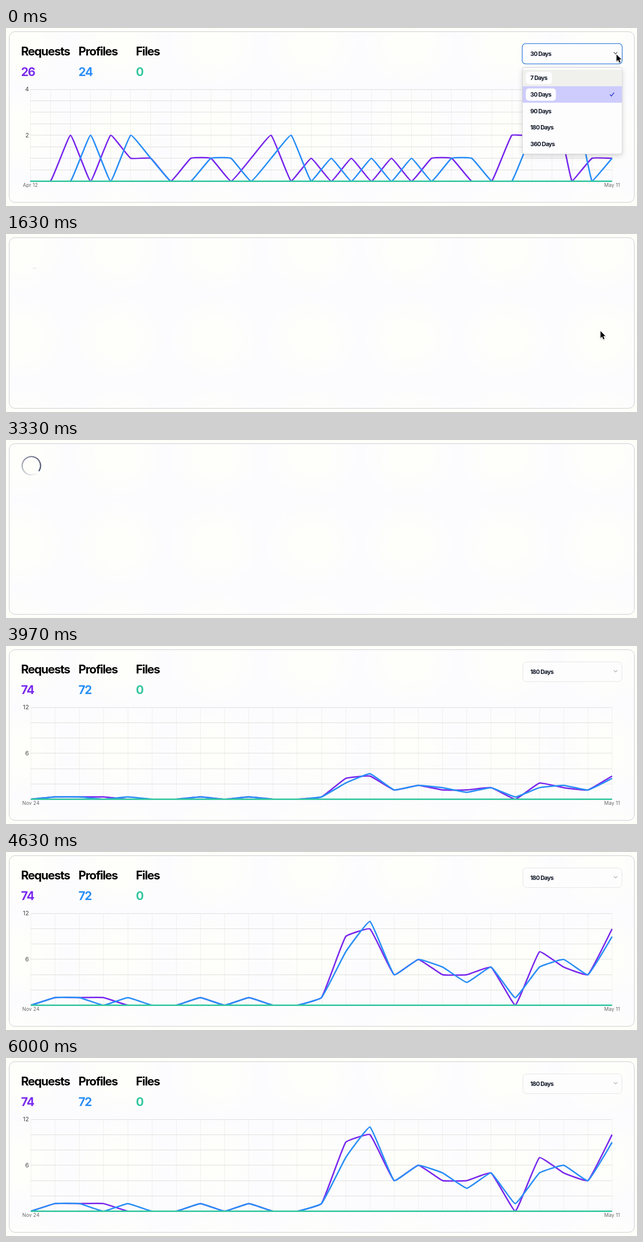
An HTML page with a canvas that plays this animation: 1280 px wide and 363 px high, repeating every 6.03 s.

```html
<!DOCTYPE html>
<html lang="en">
<head>
<meta charset="utf-8">
<style>
  html, body { margin: 0; width: 100%; height: 100%; overflow: hidden; background: #fefef9; }
  #panel {
    position: absolute; left: 6px; top: 7px; width: 1267px; height: 347px;
    border: 1px solid #c8c8d0; border-radius: 12px;
    background: radial-gradient(closest-side, #fefefa, #fefefb 35%, #fcfcfe) -77px -66px / 197px 181px #fcfcfe;
  }
  canvas { position: absolute; left: 0; top: 0; display: block; }
</style>
</head>
<body>
<div id="panel"></div>
<canvas id="stage" width="1280" height="363"></canvas>
<script>
const ctx = document.getElementById('stage').getContext('2d');
const LOOP = 6030, LOAD_AT = 1520, CHART_AT = 3885, CURSOR_GONE = 2850;
const PURPLE = '#7a2aec', BLUE = '#2b8ff6', TEAL = '#35c7a0';
const TOP = 125, BASE = 312.5, RIGHT = 1229.5;
const OPTIONS = ['7 Days', '30 Days', '90 Days', '180 Days', '360 Days'];

const month = {
  label: '30 Days', totals: [26, 24, 0], left: 49.5, max: 4, rows: 8, from: 'Apr 12',
  requests: [0,0,2,0,2,1,1,0,1,1,0,1,2,0,1,0,1,0,1,0,1,1,0,0,2,2,4,0,1,1],
  profiles: [0,0,0,2,0,2,1,0,0,1,1,0,1,2,0,1,0,1,0,1,0,1,1,0,0,2,2,4,0,1]
};
const halfYear = {
  label: '180 Days', totals: [74, 72, 0], left: 50.5, max: 12, rows: 6, from: 'Nov 24',
  requests: [0,1,1,1,0,0,0,1,0,1,0,0,1,9,10,4,6,4,4,5,0,7,5,4,10],
  profiles: [0,1,1,0,1,0,0,1,0,1,0,0,1,7,11,4,6,5,3,5,1,5,6,4,9]
};

// Cursor tip: time, x, y
const cursorPath = [[0,1238.5,54], [200,1238,56], [550,1223,138], [870,1213.5,175], [1150,1207,202], [1500,1206,198]];

function text(str, x, y, size, weight, color, spacing = 0, align = 'left') {
  ctx.font = `${weight} ${size}px Inter, sans-serif`;
  ctx.letterSpacing = spacing + 'px';
  ctx.textAlign = align;
  ctx.fillStyle = color;
  ctx.fillText(str, x, y);
}

const label = (str, x, y) => text(str, x, y, 12, 700, '#111827', -0.8);
const date = (str, x) => text(str, x, 324, 10, 400, '#666', 0.15, 'center');
const tickLabel = (value, y) => text(value, 46.5, y, 12, 400, '#444', 0, 'right');

function line(points, color, width) {
  ctx.beginPath();
  points.forEach(([x, y]) => ctx.lineTo(x, y));
  ctx.strokeStyle = color;
  ctx.lineWidth = width;
  ctx.stroke();
}

function box(x, y, w, h, r, fill, stroke, width = 1) {
  ctx.beginPath();
  ctx.roundRect(x, y, w, h, r);
  ctx.fillStyle = fill;
  ctx.fill();
  if (!stroke) return;
  ctx.shadowColor = 'transparent';
  ctx.strokeStyle = stroke;
  ctx.lineWidth = width;
  ctx.stroke();
}

// Cardinal spline whose handles are weighted by neighbour distance
function curve(pts, color) {
  const clampY = y => Math.min(BASE, Math.max(TOP, y));
  const handles = pts.map((p, i) => {
    const a = pts[i - 1] || p, b = pts[i + 1] || p;
    const before = Math.hypot(p[0] - a[0], p[1] - a[1]);
    const after = Math.hypot(b[0] - p[0], b[1] - p[1]);
    const k = 0.1 / (before + after), dx = b[0] - a[0], dy = b[1] - a[1];
    return [p[0] - k * before * dx, clampY(p[1] - k * before * dy),
            p[0] + k * after * dx, clampY(p[1] + k * after * dy)];
  });
  ctx.beginPath();
  ctx.moveTo(...pts[0]);
  for (let i = 1; i < pts.length; i++)
    ctx.bezierCurveTo(handles[i - 1][2], handles[i - 1][3], handles[i][0], handles[i][1], ...pts[i]);
  ctx.strokeStyle = color;
  ctx.lineWidth = 3;
  ctx.stroke();
}

function drawChart(data, grow) {
  const { left, max, rows, requests, profiles } = data;
  const step = (RIGHT - left) / (requests.length - 1);
  requests.forEach((_, i) => {
    const x = Math.floor(left + i * step) + 0.5;
    line([[x, TOP], [x, BASE]], '#eeeeea', 1);
  });
  for (let i = 0; i <= rows; i++) {
    const y = Math.floor(TOP + i * (BASE - TOP) / rows) + 0.5;
    line([[left, y], [RIGHT, y]], '#dcdcda', 1);
  }
  tickLabel(max, 129);
  tickLabel(max / 2, 222.5);
  date(data.from, left);
  date('May 11', RIGHT);

  ctx.save();
  ctx.beginPath();
  ctx.rect(left - 1, TOP - 2, RIGHT - left + 2, BASE - TOP + 4);
  ctx.clip();
  const plot = values => values.map((v, i) => [left + i * step, BASE - v / max * (BASE - TOP) * grow]);
  curve(plot(requests), PURPLE);
  curve(plot(profiles), BLUE);
  line([[left, BASE], [RIGHT, BASE]], TEAL, 3);
  ctx.restore();
}

function drawHeader(data) {
  [['Requests', 30.5, PURPLE], ['Profiles', 147, BLUE], ['Files', 263.5, TEAL]].forEach(([name, x, color], i) => {
    text(name, x, 56, 24, 700, '#050505', -1.35);
    text(data.totals[i], x, 97.5, 24, 700, color, -1.35);
  });
}

function drawSelect(name, open) {
  if (open) box(1047.2, 31.7, 202.8, 41.5, 7, '#fdfdfe', '#4a8be0', 1.6);
  else box(1048.5, 32.5, 201, 40, 7, '#fdfdfd', '#e3e3e3');
  label(name, 1063.5, 57);
  line([[1233, 49.5], [1236.5, 53], [1240, 49.5]], open ? '#444' : '#aaa', 1.2);
}

function drawMenu(active) {
  ctx.save();
  ctx.shadowColor = 'rgba(0,0,0,.16)';
  ctx.shadowBlur = 12;
  ctx.shadowOffsetY = 4;
  box(1047.5, 80.5, 202.5, 176.5, 4, '#fdfdfe', '#cfcfd2');
  ctx.restore();
  OPTIONS.forEach((name, i) => {
    const y = 85 + i * 33.7, selected = i === 1;
    if (selected || i === active) {
      ctx.fillStyle = selected ? '#cdccfc' : '#f0f0ed';
      ctx.fillRect(1048, y, 201.5, 33.7);
      label(name, 1063.5, y + 21.2);
      box(1054.5, y + 4.5, ctx.measureText(name).width + 18.5, 25, 6, '#fdfdfe');
    }
    label(name, 1063.5, y + 21.2);
  });
  line([[1225, 135.5], [1228, 138.8], [1233.5, 131.8]], '#2f35d0', 1.5);
}

function drawSpinner(t) {
  const turn = 2 * Math.PI, start = Math.PI / 3, progress = t / 1940;
  const tail = Math.max(0, progress - 1), head = Math.min(1, progress);
  const fade = ctx.createConicGradient(start, 51.5, 52.5);
  fade.addColorStop(0, 'rgba(62,68,98,.04)');
  fade.addColorStop(0.42, 'rgba(62,68,98,.52)');
  fade.addColorStop(1, 'rgba(62,68,98,1)');
  ctx.beginPath();
  ctx.arc(51.5, 52.5, 18.7, start + tail * turn, start + head * turn);
  ctx.strokeStyle = fade;
  ctx.lineWidth = 2.6;
  ctx.stroke();
}

function cursorAt(t) {
  const next = cursorPath.findIndex(p => p[0] > t);
  if (next < 0) return cursorPath.at(-1).slice(1);
  const [t0, x0, y0] = cursorPath[next - 1], [t1, x1, y1] = cursorPath[next];
  const k = (t - t0) / (t1 - t0);
  return [x0 + (x1 - x0) * k, y0 + (y1 - y0) * k];
}

function drawCursor(x, y) {
  ctx.save();
  ctx.translate(x, y);
  ctx.beginPath();
  [[0,0], [0,14], [3.2,11], [5.6,16.5], [8,15.4], [5.6,10.2], [9.8,10]].forEach(p => ctx.lineTo(...p));
  ctx.closePath();
  ctx.lineJoin = 'round';
  ctx.lineWidth = 2;
  ctx.strokeStyle = '#fff';
  ctx.shadowColor = 'rgba(0,0,0,.3)';
  ctx.shadowBlur = 2;
  ctx.shadowOffsetY = 1;
  ctx.stroke();
  ctx.shadowColor = 'transparent';
  ctx.fillStyle = '#000';
  ctx.fill();
  ctx.restore();
}

function render(t) {
  ctx.clearRect(0, 0, 1280, 363);
  const [x, y] = cursorAt(t);
  if (t >= LOAD_AT && t < CHART_AT) {
    drawSpinner(t - LOAD_AT);
  } else {
    const open = t < LOAD_AT, data = open ? month : halfYear;
    const rest = 1 - Math.min(1, (t - CHART_AT) / 1000);
    drawChart(data, open ? 1 : 1 - rest ** 4);
    drawHeader(data);
    drawSelect(data.label, open);
    if (open) drawMenu(Math.max(0, Math.floor((y - 85) / 33.7)));
  }
  if (t < CURSOR_GONE) drawCursor(x, y);
}

const began = performance.now();
function tick() {
  render((performance.now() - began) % LOOP);
  requestAnimationFrame(tick);
}
tick();
</script>
</body>
</html>
```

**Exercise prompt:**
Check each line above for the string "return" and copy every line that has it.

**Response to this exercise:**
  if (!stroke) return;
    return [p[0] - k * before * dx, clampY(p[1] - k * before * dy),
  if (next < 0) return cursorPath.at(-1).slice(1);
  return [x0 + (x1 - x0) * k, y0 + (y1 - y0) * k];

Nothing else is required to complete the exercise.